What you have to do - Please write out every entry below exactly, leaving out any pictures.
───── Record excerpts ─────
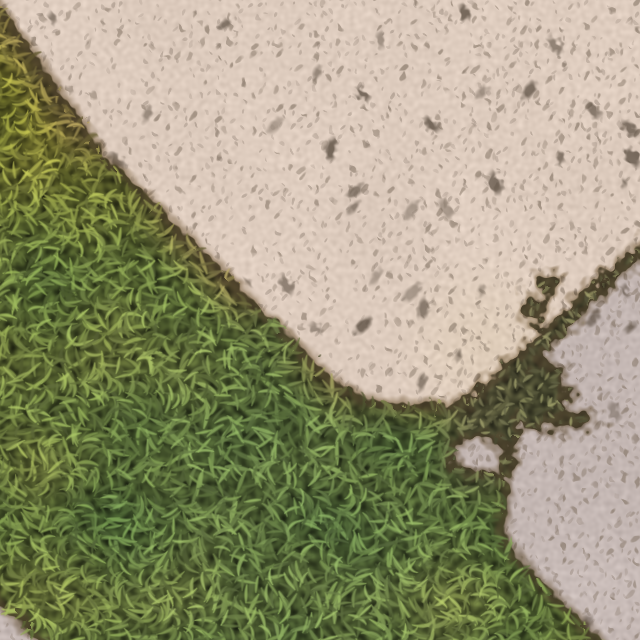
This texture is drawn by a Shadertoy shader. Its source:

```glsl
// Speckled stone paving beside a lawn, with a mossy joint between two slabs.
// Slabs are smooth intersections of half planes roughened by gradient noise;
// specks and curved grass blades are scattered in jittered, hashed grids.

vec2 hash2(vec2 p) {
    vec3 q = fract(p.xyx * vec3(.1031, .1030, .0973));
    q += dot(q, q.yzx + 33.33);
    return fract((q.xx + q.yz) * q.zy);
}

float gradDot(vec2 cell, vec2 offset, vec2 f) {
    return dot(2. * hash2(cell + offset + 57.) - 1., f - offset);
}

float noise(vec2 p) {
    vec2 i = floor(p), f = fract(p), u = f * f * (3. - 2. * f);
    return 1.6 * mix(mix(gradDot(i, vec2(0), f), gradDot(i, vec2(1, 0), f), u.x),
                     mix(gradDot(i, vec2(0, 1), f), gradDot(i, vec2(1), f), u.x), u.y);
}

float smoothMax(float a, float b, float k) {
    float h = max(k - abs(a - b), 0.) / k;
    return max(a, b) + h * h * k * .25;
}

float ellipse(vec2 p, vec2 center, vec2 radii) {
    return (length((p - center) / radii) - 1.) * min(radii.x, radii.y);
}

// All slab distances are negative on stone.
float mainSlab(vec2 p) {
    float left = max((.76 - .986 * (p.x - .163) - p.y) * .71,
                     (.76 - 1.43 * (p.x - .163) - p.y) * .573);
    float right = (.372 + .9 * (p.x - .723) - p.y) * .743;
    float d = smoothMax(smoothMax(left, .37 - p.y, .05), right, .02);
    d = max(d, -ellipse(p, vec2(.855, .557), vec2(.013, .016)));
    return max(d, -ellipse(p, vec2(.833, .515), vec2(.014, .024)));
}

float otherStone(vec2 p) {
    float top = (p.y - .595 - .98 * (p.x - 1.)) * .714;
    float side = .79 + .18 * (p.y - .2) - p.x;
    float base = (.14 - 1.02 * (p.x - .8) - p.y) * .7;
    float d = smoothMax(smoothMax(top, side, .02), base, .04);
    d = max(d, -ellipse(p, vec2(.838, .387), vec2(.05, .056)));
    d = max(d, -ellipse(p, vec2(.885, .343), vec2(.035, .016)));
    float chip = ellipse(p, vec2(.75, .29), vec2(.037, .027));
    float corner = (p.x * .85 + p.y - .052) * .76;
    return min(d, min(chip, corner));
}

float mossAmount(vec2 p) {
    return smoothstep(.66, .75, p.x) * smoothstep(.19, .29, p.y);
}

// Each point can only be reached from its four nearest cells.
float specks(vec2 p, float grid, float density, float size, float warp) {
    vec2 q = p * grid + warp, base = floor(q - .5);
    float cover = 0.;
    for (int k = 0; k < 4; k++) {
        vec2 cell = base + vec2(k & 1, k >> 1);
        vec2 h = hash2(cell + grid), r = hash2(cell + grid * 3.);
        vec2 axis = normalize(vec2(r.x - .5, .25 + .3 * h.y));
        vec2 v = q - cell - .15 - .7 * h;
        v = vec2(dot(v, axis), dot(v, vec2(-axis.y, axis.x)));
        float d = length(v * vec2(.65, 1.25)) - size * (.55 + .7 * r.y);
        float present = step(fract(r.x * 17. + h.y * 7.), density);
        cover = max(cover, present * (.45 + .55 * h.x) * smoothstep(.1, -.08, d));
    }
    return cover;
}

vec3 stone(vec2 p, float main, float side) {
    vec3 c = mix(vec3(.87, .80, .745), vec3(.77, .72, .705), step(side, main));
    float glow = smoothstep(.18, 0., length(p - vec2(.76, .46))) * step(main, side);
    c = mix(c, vec3(.89, .82, .73), .6 * glow);
    float cloud = noise(p * 6.), grain = noise(p * 110.);
    c += .018 * cloud + .045 * grain;
    float dense = .3 + .22 * smoothstep(.5, .95, p.x) + .12 * cloud;
    c = mix(c, vec3(.50, .44, .38), .62 * specks(p, 52., dense, .2, .2 * grain));
    c = mix(c, vec3(.54, .48, .43), .42 * specks(p + 3., 78., .36, .22, .2 * grain));
    return mix(c, vec3(.37, .32, .27), .85 * specks(p + 7., 19., .17, .16, .1 * grain));
}

vec3 lawnTint(vec2 p, float main, float patches) {
    vec3 c = mix(vec3(.45, .52, .25), vec3(.53, .53, .20), smoothstep(.55, .85, p.y));
    c = mix(c, vec3(.38, .49, .28), .6 * smoothstep(.55, .1, length(p - vec2(.48, .2))));
    c += .07 * patches * vec3(1., .6, .3);
    float border = smoothstep(.075, 0., main) * (.55 + .6 * patches);
    c = mix(c, vec3(.49, .42, .25), clamp(border, 0., .8));
    return mix(c, vec3(.43, .42, .29), .85 * mossAmount(p));
}

// Layers of bent blades, rooted only off the stone but free to overhang it.
vec3 addBlades(vec3 c, vec3 tint, vec2 p, float lean, float rough, float blur) {
    float reach = mix(.5, .24, mossAmount(p));
    for (int layer = 0; layer < 5; layer++) {
        float level = float(layer), grid = 25. + 4. * level;
        vec2 q = p * grid + level * 17.3, base = floor(q - .5);
        for (int k = 0; k < 4; k++) {
            vec2 cell = base + vec2(k & 1, k >> 1);
            vec2 h = hash2(cell + level * 91.), r = hash2(cell + 200. + level * 37.);
            float angle = .5 + 1.8 * lean + 3.2 * (r.x - .5);
            vec2 axis = vec2(cos(angle), sin(angle)), v = q - cell - .08 - .84 * h;
            vec2 local = vec2(dot(v, axis), dot(v, vec2(-axis.y, axis.x)));
            float along = clamp(local.x / reach, -1., 1.);
            local.y += (r.y - .5) * .6 * local.x * local.x;
            float d = length(vec2(local.x - along * reach, local.y)) - .09 * (1. - .6 * along * along);
            float cover = smoothstep(blur, -blur, d / grid) * .8;
            if (cover < .01) continue;
            vec2 root = p - v / grid;
            if (min(mainSlab(root), otherStone(root)) + rough < .005) continue;
            c = mix(c, tint * (.55 + .8 * fract(h.x * 13. + r.y) + .035 * level) + .05 * r.y, cover);
        }
    }
    return c;
}

void mainImage(out vec4 fragColor, in vec2 fragCoord) {
    vec2 p = fragCoord / iResolution.xy;
    float blur = .0013 + .5 / iResolution.y;
    float main = mainSlab(p), side = otherStone(p), edge = min(main, side), rough = 0.;
    if (abs(edge) < .06)
        rough = (noise(p * 38.) * .007 + noise(p * 85.) * .006) * mix(.8, 1.9, mossAmount(p));
    edge += rough;
    vec3 c = vec3(0), tint = vec3(0);
    float patches = 0.;

    // Soil and moss, then stone with a soft contact shadow
    if (edge > -.03) {
        patches = noise(p * 8.);
        tint = lawnTint(p, main, patches);
        c = tint * (.62 + .4 * noise(p * 80.));
        c = mix(c, vec3(.30, .25, .17), .7 * smoothstep(.022, .004, abs(edge)));
    }
    if (edge < blur) {
        vec3 paving = stone(p, main, side);
        paving *= mix(vec3(.72, .68, .60), vec3(1), smoothstep(-.014, .001, -edge - .013));
        c = mix(c, paving, smoothstep(blur, -blur, edge));
    }
    if (edge > -.03) c = addBlades(c, tint, p, patches, rough, blur);
    fragColor = vec4(clamp(c, 0., 1.), 1.);
}
```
─────
Answer section -
This texture is drawn by a Shadertoy shader. Its source:

```glsl
// Speckled stone paving beside a lawn, with a mossy joint between two slabs.
// Slabs are smooth intersections of half planes roughened by gradient noise;
// specks and curved grass blades are scattered in jittered, hashed grids.

vec2 hash2(vec2 p) {
    vec3 q = fract(p.xyx * vec3(.1031, .1030, .0973));
    q += dot(q, q.yzx + 33.33);
    return fract((q.xx + q.yz) * q.zy);
}

float gradDot(vec2 cell, vec2 offset, vec2 f) {
    return dot(2. * hash2(cell + offset + 57.) - 1., f - offset);
}

float noise(vec2 p) {
    vec2 i = floor(p), f = fract(p), u = f * f * (3. - 2. * f);
    return 1.6 * mix(mix(gradDot(i, vec2(0), f), gradDot(i, vec2(1, 0), f), u.x),
                     mix(gradDot(i, vec2(0, 1), f), gradDot(i, vec2(1), f), u.x), u.y);
}

float smoothMax(float a, float b, float k) {
    float h = max(k - abs(a - b), 0.) / k;
    return max(a, b) + h * h * k * .25;
}

float ellipse(vec2 p, vec2 center, vec2 radii) {
    return (length((p - center) / radii) - 1.) * min(radii.x, radii.y);
}

// All slab distances are negative on stone.
float mainSlab(vec2 p) {
    float left = max((.76 - .986 * (p.x - .163) - p.y) * .71,
                     (.76 - 1.43 * (p.x - .163) - p.y) * .573);
    float right = (.372 + .9 * (p.x - .723) - p.y) * .743;
    float d = smoothMax(smoothMax(left, .37 - p.y, .05), right, .02);
    d = max(d, -ellipse(p, vec2(.855, .557), vec2(.013, .016)));
    return max(d, -ellipse(p, vec2(.833, .515), vec2(.014, .024)));
}

float otherStone(vec2 p) {
    float top = (p.y - .595 - .98 * (p.x - 1.)) * .714;
    float side = .79 + .18 * (p.y - .2) - p.x;
    float base = (.14 - 1.02 * (p.x - .8) - p.y) * .7;
    float d = smoothMax(smoothMax(top, side, .02), base, .04);
    d = max(d, -ellipse(p, vec2(.838, .387), vec2(.05, .056)));
    d = max(d, -ellipse(p, vec2(.885, .343), vec2(.035, .016)));
    float chip = ellipse(p, vec2(.75, .29), vec2(.037, .027));
    float corner = (p.x * .85 + p.y - .052) * .76;
    return min(d, min(chip, corner));
}

float mossAmount(vec2 p) {
    return smoothstep(.66, .75, p.x) * smoothstep(.19, .29, p.y);
}

// Each point can only be reached from its four nearest cells.
float specks(vec2 p, float grid, float density, float size, float warp) {
    vec2 q = p * grid + warp, base = floor(q - .5);
    float cover = 0.;
    for (int k = 0; k < 4; k++) {
        vec2 cell = base + vec2(k & 1, k >> 1);
        vec2 h = hash2(cell + grid), r = hash2(cell + grid * 3.);
        vec2 axis = normalize(vec2(r.x - .5, .25 + .3 * h.y));
        vec2 v = q - cell - .15 - .7 * h;
        v = vec2(dot(v, axis), dot(v, vec2(-axis.y, axis.x)));
        float d = length(v * vec2(.65, 1.25)) - size * (.55 + .7 * r.y);
        float present = step(fract(r.x * 17. + h.y * 7.), density);
        cover = max(cover, present * (.45 + .55 * h.x) * smoothstep(.1, -.08, d));
    }
    return cover;
}

vec3 stone(vec2 p, float main, float side) {
    vec3 c = mix(vec3(.87, .80, .745), vec3(.77, .72, .705), step(side, main));
    float glow = smoothstep(.18, 0., length(p - vec2(.76, .46))) * step(main, side);
    c = mix(c, vec3(.89, .82, .73), .6 * glow);
    float cloud = noise(p * 6.), grain = noise(p * 110.);
    c += .018 * cloud + .045 * grain;
    float dense = .3 + .22 * smoothstep(.5, .95, p.x) + .12 * cloud;
    c = mix(c, vec3(.50, .44, .38), .62 * specks(p, 52., dense, .2, .2 * grain));
    c = mix(c, vec3(.54, .48, .43), .42 * specks(p + 3., 78., .36, .22, .2 * grain));
    return mix(c, vec3(.37, .32, .27), .85 * specks(p + 7., 19., .17, .16, .1 * grain));
}

vec3 lawnTint(vec2 p, float main, float patches) {
    vec3 c = mix(vec3(.45, .52, .25), vec3(.53, .53, .20), smoothstep(.55, .85, p.y));
    c = mix(c, vec3(.38, .49, .28), .6 * smoothstep(.55, .1, length(p - vec2(.48, .2))));
    c += .07 * patches * vec3(1., .6, .3);
    float border = smoothstep(.075, 0., main) * (.55 + .6 * patches);
    c = mix(c, vec3(.49, .42, .25), clamp(border, 0., .8));
    return mix(c, vec3(.43, .42, .29), .85 * mossAmount(p));
}

// Layers of bent blades, rooted only off the stone but free to overhang it.
vec3 addBlades(vec3 c, vec3 tint, vec2 p, float lean, float rough, float blur) {
    float reach = mix(.5, .24, mossAmount(p));
    for (int layer = 0; layer < 5; layer++) {
        float level = float(layer), grid = 25. + 4. * level;
        vec2 q = p * grid + level * 17.3, base = floor(q - .5);
        for (int k = 0; k < 4; k++) {
            vec2 cell = base + vec2(k & 1, k >> 1);
            vec2 h = hash2(cell + level * 91.), r = hash2(cell + 200. + level * 37.);
            float angle = .5 + 1.8 * lean + 3.2 * (r.x - .5);
            vec2 axis = vec2(cos(angle), sin(angle)), v = q - cell - .08 - .84 * h;
            vec2 local = vec2(dot(v, axis), dot(v, vec2(-axis.y, axis.x)));
            float along = clamp(local.x / reach, -1., 1.);
            local.y += (r.y - .5) * .6 * local.x * local.x;
            float d = length(vec2(local.x - along * reach, local.y)) - .09 * (1. - .6 * along * along);
            float cover = smoothstep(blur, -blur, d / grid) * .8;
            if (cover < .01) continue;
            vec2 root = p - v / grid;
            if (min(mainSlab(root), otherStone(root)) + rough < .005) continue;
            c = mix(c, tint * (.55 + .8 * fract(h.x * 13. + r.y) + .035 * level) + .05 * r.y, cover);
        }
    }
    return c;
}

void mainImage(out vec4 fragColor, in vec2 fragCoord) {
    vec2 p = fragCoord / iResolution.xy;
    float blur = .0013 + .5 / iResolution.y;
    float main = mainSlab(p), side = otherStone(p), edge = min(main, side), rough = 0.;
    if (abs(edge) < .06)
        rough = (noise(p * 38.) * .007 + noise(p * 85.) * .006) * mix(.8, 1.9, mossAmount(p));
    edge += rough;
    vec3 c = vec3(0), tint = vec3(0);
    float patches = 0.;

    // Soil and moss, then stone with a soft contact shadow
    if (edge > -.03) {
        patches = noise(p * 8.);
        tint = lawnTint(p, main, patches);
        c = tint * (.62 + .4 * noise(p * 80.));
        c = mix(c, vec3(.30, .25, .17), .7 * smoothstep(.022, .004, abs(edge)));
    }
    if (edge < blur) {
        vec3 paving = stone(p, main, side);
        paving *= mix(vec3(.72, .68, .60), vec3(1), smoothstep(-.014, .001, -edge - .013));
        c = mix(c, paving, smoothstep(blur, -blur, edge));
    }
    if (edge > -.03) c = addBlades(c, tint, p, patches, rough, blur);
    fragColor = vec4(clamp(c, 0., 1.), 1.);
}
```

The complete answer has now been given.